#### Task input
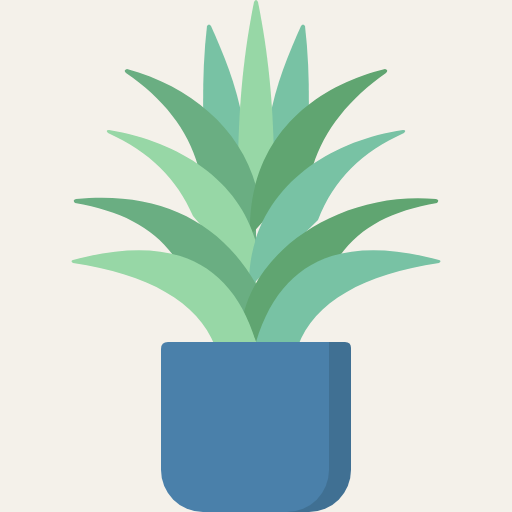
<!DOCTYPE html>
<html lang="en">
<head>
<meta charset="utf-8">
<title>Potted plant</title>
<style>
:root {
  --background: #f4f1ea;
  --light: #97d7a6;
  --teal: #78c2a4;
  --mid: #6aae82;
  --dark: #60a571;
  --pot: #4a80aa;
  --pot-shade: #407093;
}
html, body { margin: 0; width: 512px; height: 512px; overflow: hidden; background: var(--background); }
svg { display: block; }
.light { fill: var(--light); }
.teal { fill: var(--teal); }
.mid { fill: var(--mid); }
.dark { fill: var(--dark); }
.pot { fill: var(--pot); }
.pot-shade { fill: var(--pot-shade); }
</style>
</head>
<body>
<svg width="512" height="512" viewBox="0 0 512 512" role="img" aria-label="Spiky green plant in a blue pot">
  <g id="crown">
    <path class="teal" d="M207 26Q209 23 211 26C223 53 236 83 243 122L240 190L206 180C203 133 201 76 207 26Z"/>
    <path class="teal" d="M305 26Q303 23 301 26C289 53 276 83 269 122L272 190L306 180C309 133 311 76 305 26Z"/>
    <path class="light" d="M254 2Q256-2 258 2C268 52 273 100 274 160L256 200L238 160C239 100 244 52 254 2Z"/>
  </g>
  <g id="upper-leaves">
    <path class="mid" d="M127 69C190 86 240 128 256 186L256 245L198 166C188 130 163 98 126 73Q123 70 127 69Z"/>
    <path class="dark" d="M385 69C312 87 247 139 250 236L313 166C324 130 350 98 386 73Q389 70 385 69Z"/>
  </g>
  <g id="middle-leaves">
    <path class="light" d="M109 130C181 142 239 181 256 242L256 290L193 216C177 179 150 152 108 133Q105 130 109 130Z"/>
    <path class="teal" d="M403 130C322 142 247 195 249 288L318 220C334 179 362 152 404 133Q407 130 403 130Z"/>
  </g>
  <g id="lower-leaves">
    <path class="mid" d="M76 199C158 191 219 220 256 284L252 325L173 255C151 226 120 211 75 203Q72 200 76 199Z"/>
    <path class="dark" d="M436 199C346 191 262 244 244 312L256 343L339 257C361 226 392 211 437 203Q440 200 436 199Z"/>
  </g>
  <g id="base-leaves">
    <path class="light" d="M73 260C169 234 231 259 256 342V346H215C198 302 148 274 73 263Q70 261 73 260Z"/>
    <path class="teal" d="M439 260C343 234 281 259 256 342V346H298C314 302 364 274 439 263Q442 261 439 260Z"/>
  </g>
  <g id="planter">
    <path class="pot-shade" d="M320 342H345Q351 342 351 348V470A42 42 0 0 1 309 512H280Z"/>
    <path class="pot" d="M168 342H329V470A42 42 0 0 1 287 512H203A42 42 0 0 1 161 470V349Q161 342 168 342Z"/>
  </g>
</svg>
</body>
</html>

#### What the task requires
All entries above should be printed exactly, though without their pictures.

#### Response area
<!DOCTYPE html>
<html lang="en">
<head>
<meta charset="utf-8">
<title>Potted plant</title>
<style>
:root {
  --background: #f4f1ea;
  --light: #97d7a6;
  --teal: #78c2a4;
  --mid: #6aae82;
  --dark: #60a571;
  --pot: #4a80aa;
  --pot-shade: #407093;
}
html, body { margin: 0; width: 512px; height: 512px; overflow: hidden; background: var(--background); }
svg { display: block; }
.light { fill: var(--light); }
.teal { fill: var(--teal); }
.mid { fill: var(--mid); }
.dark { fill: var(--dark); }
.pot { fill: var(--pot); }
.pot-shade { fill: var(--pot-shade); }
</style>
</head>
<body>
<svg width="512" height="512" viewBox="0 0 512 512" role="img" aria-label="Spiky green plant in a blue pot">
  <g id="crown">
    <path class="teal" d="M207 26Q209 23 211 26C223 53 236 83 243 122L240 190L206 180C203 133 201 76 207 26Z"/>
    <path class="teal" d="M305 26Q303 23 301 26C289 53 276 83 269 122L272 190L306 180C309 133 311 76 305 26Z"/>
    <path class="light" d="M254 2Q256-2 258 2C268 52 273 100 274 160L256 200L238 160C239 100 244 52 254 2Z"/>
  </g>
  <g id="upper-leaves">
    <path class="mid" d="M127 69C190 86 240 128 256 186L256 245L198 166C188 130 163 98 126 73Q123 70 127 69Z"/>
    <path class="dark" d="M385 69C312 87 247 139 250 236L313 166C324 130 350 98 386 73Q389 70 385 69Z"/>
  </g>
  <g id="middle-leaves">
    <path class="light" d="M109 130C181 142 239 181 256 242L256 290L193 216C177 179 150 152 108 133Q105 130 109 130Z"/>
    <path class="teal" d="M403 130C322 142 247 195 249 288L318 220C334 179 362 152 404 133Q407 130 403 130Z"/>
  </g>
  <g id="lower-leaves">
    <path class="mid" d="M76 199C158 191 219 220 256 284L252 325L173 255C151 226 120 211 75 203Q72 200 76 199Z"/>
    <path class="dark" d="M436 199C346 191 262 244 244 312L256 343L339 257C361 226 392 211 437 203Q440 200 436 199Z"/>
  </g>
  <g id="base-leaves">
    <path class="light" d="M73 260C169 234 231 259 256 342V346H215C198 302 148 274 73 263Q70 261 73 260Z"/>
    <path class="teal" d="M439 260C343 234 281 259 256 342V346H298C314 302 364 274 439 263Q442 261 439 260Z"/>
  </g>
  <g id="planter">
    <path class="pot-shade" d="M320 342H345Q351 342 351 348V470A42 42 0 0 1 309 512H280Z"/>
    <path class="pot" d="M168 342H329V470A42 42 0 0 1 287 512H203A42 42 0 0 1 161 470V349Q161 342 168 342Z"/>
  </g>
</svg>
</body>
</html>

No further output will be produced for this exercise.